Seventeen publishers reportedly turned down the original manuscript for City of Glass. In an ironic twist, Auster’s first novel was a conventional hardboiled story called Squeeze Play, published under the pseudonym ‘Paul Benjamin’. Following all the crime beats made famous by Chandler and Hammett, the novel blends two of Auster’s other great loves: baseball and film noir. These not only become reoccurring motifs but they have also influenced Auster’s career as a filmmaker. In his own adaptations for the screen (including The Music of Chance and The Inner Life of Martin Frost), as well as collaborations with talented filmmaker Wayne Wang (Smoke, Blue in the Face and The Center of the World), characters are forced into existential investigations, which inevitably invoke the dark forces of isolation and despair. In fact, a peculiar psychological and moral unease illuminates all of his novels, from the conspiratorial dread of Leviathan to the haunting self-reflexivity of Travels in the Scriptorium.
At the 2008 Adelaide Writers’ Week, Auster admitted that he is compelled to ‘write about things he doesn’t understand’, preferring to venture into territory that is ‘frightening and unknowable’. As a native New Yorker, it appears rather ironic that the setting for his three stories and lonely detectives is a city he knows well. However, like everything in The New York Trilogy, appearances are deceiving. While the mean streets are punctuated by the sounds of sirens and obscenities, Auster’s New York City is a world that appears familiar, yet at the same time is strangely foreign. Auster achieves this by revealing his detectives’ preoccupation with the cityscape, where they become convinced the urban sprawl is really an elaborate pattern integral to solving their respective mysteries – that, when solved, will expose a much more sinister reality.
New York City works as a device in the novel, a labyrinth made up of ‘figments and hallucinations’. Like the characters, we are suckered in by the intrigue and deceptive promise that everything can be connected. Simply put, the landscape isn’t the detectives’ (or our) best friend in these stories: near the end of City of Glass, Quinn becomes so alienated he thinks he may have ‘melted into the walls of the city’; in Ghosts, Blue brutally attempts to murder Black because he’s confronted with ‘no man’s land, the place you come to at the end of the world’.
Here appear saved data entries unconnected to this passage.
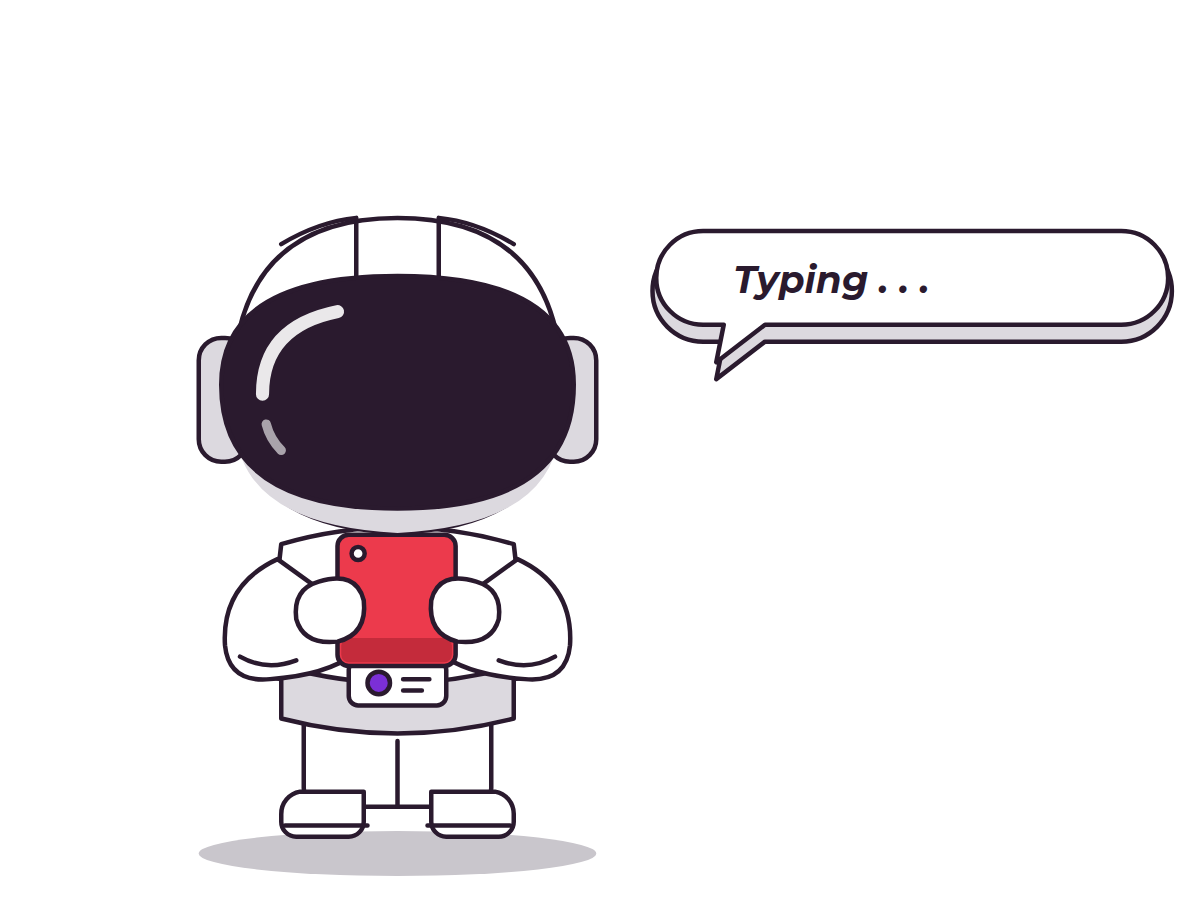
<!DOCTYPE html>
<html lang="en">
<head>
<meta charset="utf-8">
<title>Astronaut Typing</title>
<link rel="stylesheet" href="https://fonts.googleapis.com/css2?family=Montserrat:ital,wght@1,700&display=swap">
<style>
:root{
  --ink:#2a1a2e;
  --white:#ffffff;
  --shade:#dcd9df;
  --shadow:#c9c6cc;
  --phone:#ec3a4c;
  --phone-dark:#c42b3b;
  --button:#7b2fd6;
  --visor:#2a1a2e;
}
html,body{margin:0;padding:0;width:1200px;height:897px;overflow:hidden;background:var(--white);}
.artboard{display:block;width:1200px;height:897px;}
.bubble-text{font-family:"Montserrat",sans-serif;font-style:italic;font-weight:700;font-size:20px;fill:var(--ink);}
.line{stroke:var(--ink);stroke-width:2.4;stroke-linejoin:round;stroke-linecap:round;}
</style>
</head>
<body>
<svg class="artboard" viewBox="0 0 640 478" xmlns="http://www.w3.org/2000/svg" role="img" aria-label="Astronaut typing on a phone with a speech bubble">
  <defs>
    <path id="boot" d="M0 0h34v16a8 8 0 0 1-8 8H-2a8 8 0 0 1-8-8v-4a12 12 0 0 1 10-12z"/>
  </defs>

  <!-- ground shadow -->
  <ellipse cx="212" cy="455" rx="106" ry="12" fill="var(--shadow)"/>

  <!-- speech bubble -->
  <g class="speech-bubble">
    <path d="M375 128h223a25 25 0 0 1 0 54H408l-26 20 4-20h-11a25 25 0 0 1 0-54z" fill="var(--shade)" class="line"/>
    <path d="M375 123h223a25 25 0 0 1 0 50H408l-26 20 4-20h-11a25 25 0 0 1 0-50z" fill="var(--white)" class="line"/>
    <text class="bubble-text" x="391" y="156">Typing . . .</text>
  </g>

  <!-- astronaut -->
  <g class="astronaut">
    <!-- legs and boots -->
    <path d="M162 380h100v40a10 10 0 0 1-10 10h-80a10 10 0 0 1-10-10z" fill="var(--white)" class="line"/>
    <path d="M212 395v35" class="line" fill="none"/>
    <use href="#boot" x="160" y="422" fill="var(--white)" class="line"/>
    <use href="#boot" x="-264" y="422" transform="scale(-1 1)" fill="var(--white)" class="line"/>
    <path d="M152 440h44M228 440h44" class="line" fill="none"/>

    <!-- torso -->
    <path d="M150 290q62-18 124 0l8 70q-70 20-140 0z" fill="var(--white)" class="line"/>
    <path d="M150 355q62 18 124 0v28q-62 16-124 0z" fill="var(--shade)" class="line"/>
    <!-- belt plate -->
    <rect x="186" y="352" width="52" height="24" rx="5" fill="var(--white)" class="line"/>
    <circle cx="202" cy="364" r="6" fill="var(--button)" class="line"/>
    <path d="M215 362h14M215 368h10" class="line" fill="none"/>

    <!-- arms -->
    <path d="M148 298q-30 14-28 46q2 20 24 18q30-2 46-14l-6-24z" fill="var(--white)" class="line"/>
    <path d="M276 298q30 14 28 46q-2 20-24 18q-30-2-46-14l6-24z" fill="var(--white)" class="line"/>
    <path d="M128 350q14 8 30 2M296 350q-14 8-30 2" class="line" fill="none"/>

    <!-- phone -->
    <rect x="180" y="285" width="63" height="70" rx="6" fill="var(--phone)" class="line"/>
    <rect x="182" y="340" width="59" height="13" rx="4" fill="var(--phone-dark)"/>
    <circle cx="191" cy="295" r="3.5" fill="var(--white)" class="line"/>

    <!-- hands -->
    <path d="M170 310q20-6 24 10q2 18-14 22q-18 2-22-12q-2-16 12-20z" fill="var(--white)" class="line"/>
    <path d="M254 310q-20-6-24 10q-2 18 14 22q18 2 22-12q2-16-12-20z" fill="var(--white)" class="line"/>

    <!-- helmet ear pieces -->
    <rect x="106" y="180" width="26" height="66" rx="12" fill="var(--shade)" class="line"/>
    <rect x="292" y="180" width="26" height="66" rx="12" fill="var(--shade)" class="line"/>

    <!-- helmet -->
    <path d="M124 210q0-94 88-94q88 0 88 94q0 70-88 74q-88-4-88-74z" fill="var(--white)" class="line"/>
    <path d="M150 130q20-12 40-14v34M274 130q-20-12-40-14v34" class="line" fill="none"/>
    <path d="M126 232q6 48 86 52q80-4 86-52q-20 36-86 38q-66-2-86-38z" fill="var(--shade)"/>

    <!-- visor -->
    <path d="M118 205q0-58 94-58q94 0 94 58q0 66-94 66q-94 0-94-66z" fill="var(--visor)" class="line"/>
    <path d="M140 210q0-36 40-44" stroke="var(--white)" stroke-width="7" stroke-linecap="round" fill="none" opacity=".9"/>
    <path d="M150 240q-6-6-8-14" stroke="var(--white)" stroke-width="5" stroke-linecap="round" fill="none" opacity=".6"/>
  </g>
</svg>
</body>
</html>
In a post-9/11 age of fear and estrangement, all the stories in The New York Trilogy – while venturing into ambiguity and the absurd – having endings that, in an abstract sense, feel very real. And in the modern world, it is the prospect of an uncomplicated, heroic resolution to any sort of crime or mystery that feels most artificial. After all, the mystique of the unsolved most excites our wild and occasionally paranoid imaginations. As Borges once shrewdly noted, ‘the solution of a mystery is always less impressive than the mystery itself’. Sometimes the complicated case is better left uncracked.